Exercise requirements
Scan the data below and report how many lines include the word "softSpot". Nothing else is wanted.
***** Records shown *****
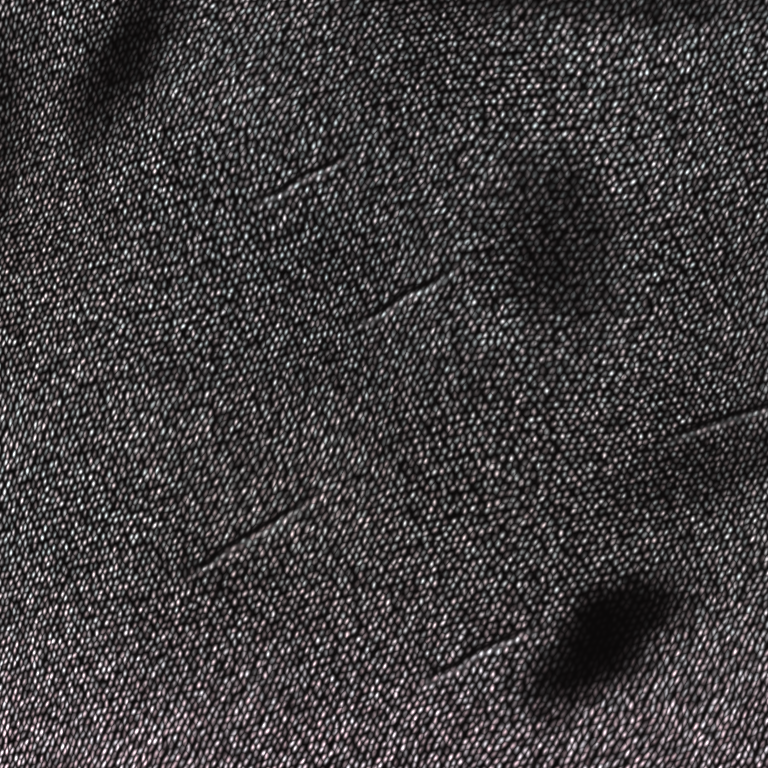
This texture is drawn by a WebGL 2 fragment shader. Its source:

```glsl
#version 300 es
precision highp float;
// Draws dark twill cloth: pale slanted stitches over black, with soft folds and creases.

uniform vec2 u_resolution;
out vec4 fragColor;

const vec2 STITCH_COUNT = vec2(128.0, 90.0); // across and along the thread
const float THREAD_ANGLE = 1.08;
const float STAGGER = 0.42;
const float JITTER = 0.38;
const float LEAN = 0.5;
const float STITCH_FALLOFF = 2.15;
const float STITCH_GAIN = 0.8;
const float GAP_DEPTH = 0.035;
const float LINT = 0.09;
const vec2 FIBRE_SCALE = vec2(190.0, 340.0); // along and across the thread
const float WARP = 0.042;
const float RIPPLE = 0.003;
const int CREASE_COUNT = 5;
const float CREASE_WIDTH = 0.0042;
const vec3 GROUND = vec3(0.04, 0.033, 0.033);
const vec3 WARM = vec3(1.02, 0.98, 0.98);
const vec3 COOL = vec3(0.98, 0.99, 1.01);
const vec3 ROSE = vec3(1.04, 0.95, 1.0);

float hash(vec2 p) {
    return fract(sin(dot(p, vec2(127.1, 311.7))) * 43758.5453);
}

float noise(vec2 p) {
    vec2 cell = floor(p), f = fract(p);
    f = f * f * (3.0 - 2.0 * f);
    float low = mix(hash(cell), hash(cell + vec2(1, 0)), f.x);
    float high = mix(hash(cell + vec2(0, 1)), hash(cell + vec2(1, 1)), f.x);
    return mix(low, high, f.y);
}

// Centred noise in two directions
vec2 drift(vec2 p) {
    return vec2(noise(p), noise(p + 17.0)) - 0.5;
}

// Coordinates along and across a direction
vec2 turn(vec2 p, float angle) {
    float c = cos(angle), s = sin(angle);
    return vec2(c * p.x + s * p.y, c * p.y - s * p.x);
}

float softSpot(vec2 p, vec2 centre, vec2 radii, float angle) {
    vec2 q = turn(p - centre, angle) / radii;
    float d = dot(q, q);
    return exp(-d * (0.2 + 0.8 * d));
}

// Stitch height in x, random tint of the winning stitch in y
vec2 weave(vec2 p) {
    vec2 q = p + WARP * drift(p * 3.5) + RIPPLE * drift(p * 19.0);
    q.x -= 0.06 * exp(-6.0 * p.x);
    q = turn(q, THREAD_ANGLE).yx * STITCH_COUNT;
    float joining = mix(0.45, 1.0, noise(p * 9.0 + 5.0)) * mix(0.65, 1.0, smoothstep(0.0, 0.35, p.y));
    float column = floor(q.x);
    vec2 best = vec2(0.0, 0.5);
    for (int i = -1; i <= 1; i++) {
        float x = column + float(i);
        float shift = x * STAGGER;
        float row = floor(q.y - shift);
        for (int j = -1; j <= 1; j++) {
            vec2 id = vec2(x, row + float(j));
            vec2 wobble = JITTER * (vec2(hash(id + 3.3), hash(id + 8.7)) - 0.5);
            vec2 d = 2.0 * (q - vec2(0.0, shift) - id - 0.5 - wobble);
            d.x += LEAN * (hash(id + 13.0) - 0.5) * d.y;
            float level = mix(0.5, 1.14, hash(id));
            float height = level * exp(-STITCH_FALLOFF * (d.x * d.x + joining * d.y * d.y));
            if (height > best.x) best = vec2(height, hash(id + 21.0));
        }
    }
    return best;
}

// Broad light and shadow across the cloth
float foldLight(vec2 p) {
    float light = 0.82 + 0.22 * noise(p * 4.0 + 2.0);
    light += 0.1 * (1.0 - smoothstep(0.16, 0.27, p.x));
    light += 0.1 * (1.0 - smoothstep(0.0, 0.35, p.y));
    vec2 q = p + 0.035 * drift(p * 14.0) + 0.012 * drift(p * 60.0);
    light *= 1.0 - 0.98 * softSpot(q, vec2(0.78, 0.16), vec2(0.13, 0.06), 0.7);
    light *= 1.0 - 0.58 * softSpot(q, vec2(0.73, 0.68), vec2(0.13, 0.08), 1.7);
    light *= 1.0 - 0.82 * softSpot(q, vec2(0.17, 0.93), vec2(0.14, 0.055), 1.1);
    light *= 1.0 - 0.58 * softSpot(q, vec2(0.75, 1.02), vec2(0.3, 0.06), 0.0);
    light *= 1.0 - 0.5 * softSpot(q, vec2(0.0, 0.83), vec2(0.14, 0.035), 1.4);
    light *= 1.0 - 0.42 * softSpot(q, vec2(0.92, 0.39), vec2(0.12, 0.05), 0.3);
    return light;
}

// Shadow of the thin creases in x, lit rim in y
vec2 creases(vec2 p) {
    vec2 sum = vec2(0.0);
    for (int i = 0; i < CREASE_COUNT; i++) {
        float k = float(i);
        vec2 centre = vec2(0.62 + 0.36 * sin(4.1 * k), 0.15 + 0.155 * k);
        vec2 q = turn(p - centre, 0.45 + 0.15 * sin(2.3 * k));
        float reach = mix(0.09, 0.14, hash(vec2(k, 4.0)));
        float taper = 1.0 - smoothstep(0.4, 1.0, abs(q.x) / reach);
        float s = (q.y + 0.006 * (noise(vec2(q.x * 30.0, k)) - 0.5)) / CREASE_WIDTH;
        sum += taper * vec2(exp(-s * s), exp(-(s + 1.9) * (s + 1.9)));
    }
    return min(sum, 1.0);
}

void main() {
    vec2 p = gl_FragCoord.xy / u_resolution;
    vec2 stitch = weave(p);
    vec2 crease = creases(p);

    // Fibres roughen the stitches, and stray lint greys the gaps
    vec2 thread = turn(p, THREAD_ANGLE) * FIBRE_SCALE;
    float fibre = 0.62 + 0.76 * noise(thread);
    float lint = LINT * noise(thread * 0.8 + 40.0) * noise(p * 210.0);
    float height = max(stitch.x * fibre - GAP_DEPTH, 0.0) + lint + 0.3 * crease.y;
    float shade = STITCH_GAIN * height * foldLight(p) * (1.0 - 0.9 * crease.x);

    // Tint drifts between warm, cool and rose
    vec3 tint = mix(WARM, COOL, noise(p * 3.0 + 31.0));
    tint = mix(tint, ROSE, 1.0 - smoothstep(0.0, 0.32, p.y));
    tint += 0.1 * (stitch.y - 0.5) * vec3(1.0, -0.4, -0.3);

    fragColor = vec4(clamp(GROUND + shade * tint, 0.0, 1.0), 1.0);
}
```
*****
Task solution
7